George Toma

What a great Super Bowl XLII game. What a great Super Bowl XLII playing field. From Super Bowl I to XLII, this and XLI were the best playing fields ever. People do not realize the work that goes into the Super Bowl on the game field and the practice fields. Tim Peterson’s Cardinals practice fields and Brian Johnson’s Arizona State University fields were outstanding.

Even with all the rehearsals, this could be the best ever all-around. The sod was to come from two sod companies in the Phoenix area, but it was not good enough for what the NFL wants for a Super Bowl playing field.

As for Super Bowl XLI, the first sod chosen fell apart. So, sod from Ed Woerner’s turf farm—grown on plastic—was selected. As all the TV viewers saw, that field played outstanding in the rain for that game. It was amazing!

The sod chosen for Super Bowl XLII came from Mark Paluch, Bent Oak Farm LLC, Specialty Athletic Turf in Foley, Ala. The sod was 419 bermudagrass—Benjamin Green—grown on plastic. It took 33 refrigerated trucks and two days of travel time to get to Arizona.

The sod needed a little help because Paluch did not know his sod would be used at the Super Bowl. If he had, he would have maintained it for the game, but, thinking that the sod would be coming from the Phoenix area, he hadn’t kept his sod on a Super Bowl maintenance program.

Ed Mangan, NFL field director, and Tim Peterson, Andy Levy and Bob Schindler of the Cardinals made up a great team.

The sod was placed right on top of the Fiesta Bowl game sod on the large movable tray. Starting January 5, the field was scalped, the excess clippings vacuumed off, and it was aerified with 1-inch tines in two directions. Then, 200 tons of USGA spec sand was spread over the entire field and laser-graded in preparation for the sod.

Once the new sod was in place, the field was pin-spiked in two directions prior to seeding using the SISIS pin-spikers. The seed was worked in using a heavy-duty rug measuring 15 by 15 feet. That was followed by using Lesco 6-0-0 with 10 percent calcium, Subdue fungicide, endo-ROOTS, Anderson fertilizer, Viking Ship Calcium Nitrate Solution Grade 15.5-0-0 with 19 percent calcium, Ferromac with MICROS 10-2-4, Grigg Brothers Gary’s Green Ultra 13-2-3 plus iron, Grigg Brothers 18-3-4 with iron and Heritage fungicide. I wish every turf manager could see the condition of the turf from delivery to game time. The turf only saw one day of sunshine in eight days because it was inside the stadium.

Remember, football is played in the turf, not on it. The turf was tested with the Turf-Tec Toma Shear Strength Tester, manufactured by John Mascaro of Turf-Tec International. To date, this was the toughest playing field turf. Ed Mangan, having the strongest arms of our group, tested the turf for strength. The tester was set up using 5/8-inch cleats. The torque tester number readings go up to 75. Ed had it to 73 without a divot. Yet, the turf was still loose enough for the cleats to move in and out smoothly, without locking in the turf. There were no injuries in the game.

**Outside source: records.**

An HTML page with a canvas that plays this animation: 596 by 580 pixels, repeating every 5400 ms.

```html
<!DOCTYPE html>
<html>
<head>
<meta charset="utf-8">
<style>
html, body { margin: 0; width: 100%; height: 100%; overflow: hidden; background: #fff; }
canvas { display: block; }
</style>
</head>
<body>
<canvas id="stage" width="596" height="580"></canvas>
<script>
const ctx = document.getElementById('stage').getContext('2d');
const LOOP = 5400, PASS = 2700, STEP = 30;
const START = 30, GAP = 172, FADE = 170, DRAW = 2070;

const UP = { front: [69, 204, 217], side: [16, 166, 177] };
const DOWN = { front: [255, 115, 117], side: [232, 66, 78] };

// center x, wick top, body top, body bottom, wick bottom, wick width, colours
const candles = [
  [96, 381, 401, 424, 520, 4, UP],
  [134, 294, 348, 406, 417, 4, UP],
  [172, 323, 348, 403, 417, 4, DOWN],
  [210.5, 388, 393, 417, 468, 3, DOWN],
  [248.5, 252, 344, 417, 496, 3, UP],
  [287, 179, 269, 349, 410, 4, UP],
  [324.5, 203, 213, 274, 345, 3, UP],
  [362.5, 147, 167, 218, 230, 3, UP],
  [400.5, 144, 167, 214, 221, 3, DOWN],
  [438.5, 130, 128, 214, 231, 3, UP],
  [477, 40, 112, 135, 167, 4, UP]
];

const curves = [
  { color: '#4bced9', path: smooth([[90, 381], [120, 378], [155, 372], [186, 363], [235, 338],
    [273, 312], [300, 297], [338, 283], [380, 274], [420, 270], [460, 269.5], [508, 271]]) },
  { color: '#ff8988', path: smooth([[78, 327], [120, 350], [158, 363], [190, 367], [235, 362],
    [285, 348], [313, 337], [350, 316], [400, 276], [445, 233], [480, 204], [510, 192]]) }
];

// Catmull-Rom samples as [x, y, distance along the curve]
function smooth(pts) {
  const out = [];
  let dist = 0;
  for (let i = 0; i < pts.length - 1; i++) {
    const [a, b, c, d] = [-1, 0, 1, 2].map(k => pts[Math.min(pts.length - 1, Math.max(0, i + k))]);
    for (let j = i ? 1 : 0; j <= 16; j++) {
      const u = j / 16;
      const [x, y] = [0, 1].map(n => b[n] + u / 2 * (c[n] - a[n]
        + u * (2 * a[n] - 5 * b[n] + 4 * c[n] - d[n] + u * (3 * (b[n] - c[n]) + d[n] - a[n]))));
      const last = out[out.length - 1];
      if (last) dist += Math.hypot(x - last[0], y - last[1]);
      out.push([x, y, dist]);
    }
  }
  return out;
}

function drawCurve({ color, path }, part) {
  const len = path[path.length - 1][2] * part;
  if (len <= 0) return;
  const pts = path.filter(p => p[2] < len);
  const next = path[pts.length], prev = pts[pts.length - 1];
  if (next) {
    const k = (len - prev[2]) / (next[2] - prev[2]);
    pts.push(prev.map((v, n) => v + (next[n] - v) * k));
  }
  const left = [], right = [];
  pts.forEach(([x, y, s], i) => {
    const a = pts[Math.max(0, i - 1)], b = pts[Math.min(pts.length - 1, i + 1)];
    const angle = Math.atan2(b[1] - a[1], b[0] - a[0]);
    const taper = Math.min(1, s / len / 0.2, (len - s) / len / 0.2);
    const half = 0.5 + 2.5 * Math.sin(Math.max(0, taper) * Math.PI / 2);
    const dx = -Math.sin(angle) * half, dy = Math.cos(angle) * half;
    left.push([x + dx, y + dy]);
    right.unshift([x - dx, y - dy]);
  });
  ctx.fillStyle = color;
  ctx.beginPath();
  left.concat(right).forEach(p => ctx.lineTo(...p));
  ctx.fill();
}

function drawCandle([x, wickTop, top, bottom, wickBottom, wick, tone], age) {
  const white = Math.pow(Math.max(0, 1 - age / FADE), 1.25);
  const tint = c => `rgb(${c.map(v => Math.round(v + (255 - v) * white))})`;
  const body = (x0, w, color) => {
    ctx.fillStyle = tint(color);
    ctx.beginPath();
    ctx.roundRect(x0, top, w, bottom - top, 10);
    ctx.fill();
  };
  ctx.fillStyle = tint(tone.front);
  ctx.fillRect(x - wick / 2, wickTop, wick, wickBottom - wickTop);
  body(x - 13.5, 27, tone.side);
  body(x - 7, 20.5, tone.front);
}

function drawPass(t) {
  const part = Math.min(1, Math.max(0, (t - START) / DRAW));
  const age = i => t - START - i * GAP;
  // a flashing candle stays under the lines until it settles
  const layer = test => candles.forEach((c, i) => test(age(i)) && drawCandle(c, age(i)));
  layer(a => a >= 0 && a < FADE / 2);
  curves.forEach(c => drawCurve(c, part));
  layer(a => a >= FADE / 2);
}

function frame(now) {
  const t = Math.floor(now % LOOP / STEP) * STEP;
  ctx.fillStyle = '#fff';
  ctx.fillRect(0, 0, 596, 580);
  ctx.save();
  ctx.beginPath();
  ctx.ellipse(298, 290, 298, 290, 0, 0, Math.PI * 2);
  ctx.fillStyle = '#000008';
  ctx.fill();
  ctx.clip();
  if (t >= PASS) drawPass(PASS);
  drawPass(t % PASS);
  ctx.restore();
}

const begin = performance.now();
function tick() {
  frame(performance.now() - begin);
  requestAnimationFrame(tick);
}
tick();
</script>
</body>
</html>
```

The turf had to go through so many things. Sunday, the week before the Super Bowl, there were four hours of half-time rehearsals. Tuesday was Press Day, with 2,000 media people all over the field. Thursday, there were 12 hours of half-time rehearsals, with 2,000 people on the field. Friday, there were 12 hours of pregame show rehearsals. Saturday was the team workout for the TV setup. That was eight hours.

Sunday was all the pregame on-field activity, the pregame show, the half-time show, the postgame ceremonies and the Super Bowl game. After the game, the field was still in great shape. Please remember turf managers, it’s up to you to choose the right turf.

The only problem we had was with the painting of the logos and lines. They had to be painted after 5 p.m. on Saturday, taking us into the wee hours of the morning on Sunday—game day. Painting inside on natural grass, it is hard for the paint to dry. We used 12 Buffalo Turbines and hand-held blowers to dry the paint. You may have seen some of the crew out on the field with the hand-held blowers during the pregame TV coverage.

Ed mowed the grass to a height of 5/8 inch just three hours before game time.

There were no divots and only one or two small scrapes. There were only some little kick-ups of the young, perennial ryegrass.

Congratulations are due to Ed Mangan and the entire NFL crew and the Cardinals crew for the great Super Bowl game field, to Tim Peterson and Kore Higuchi for the great Cardinals practice field, and to Brian Johnson, Pete Wozniak and the Arizona State grounds crew for The Arizona State University fields. A great game, played on a great field, produced by a great crew.

George Toma is an NFL Hall of Fame inductee, founder of the Sports Turf Managers Association and mentor to hundreds of sports field managers over his 66 years in the profession.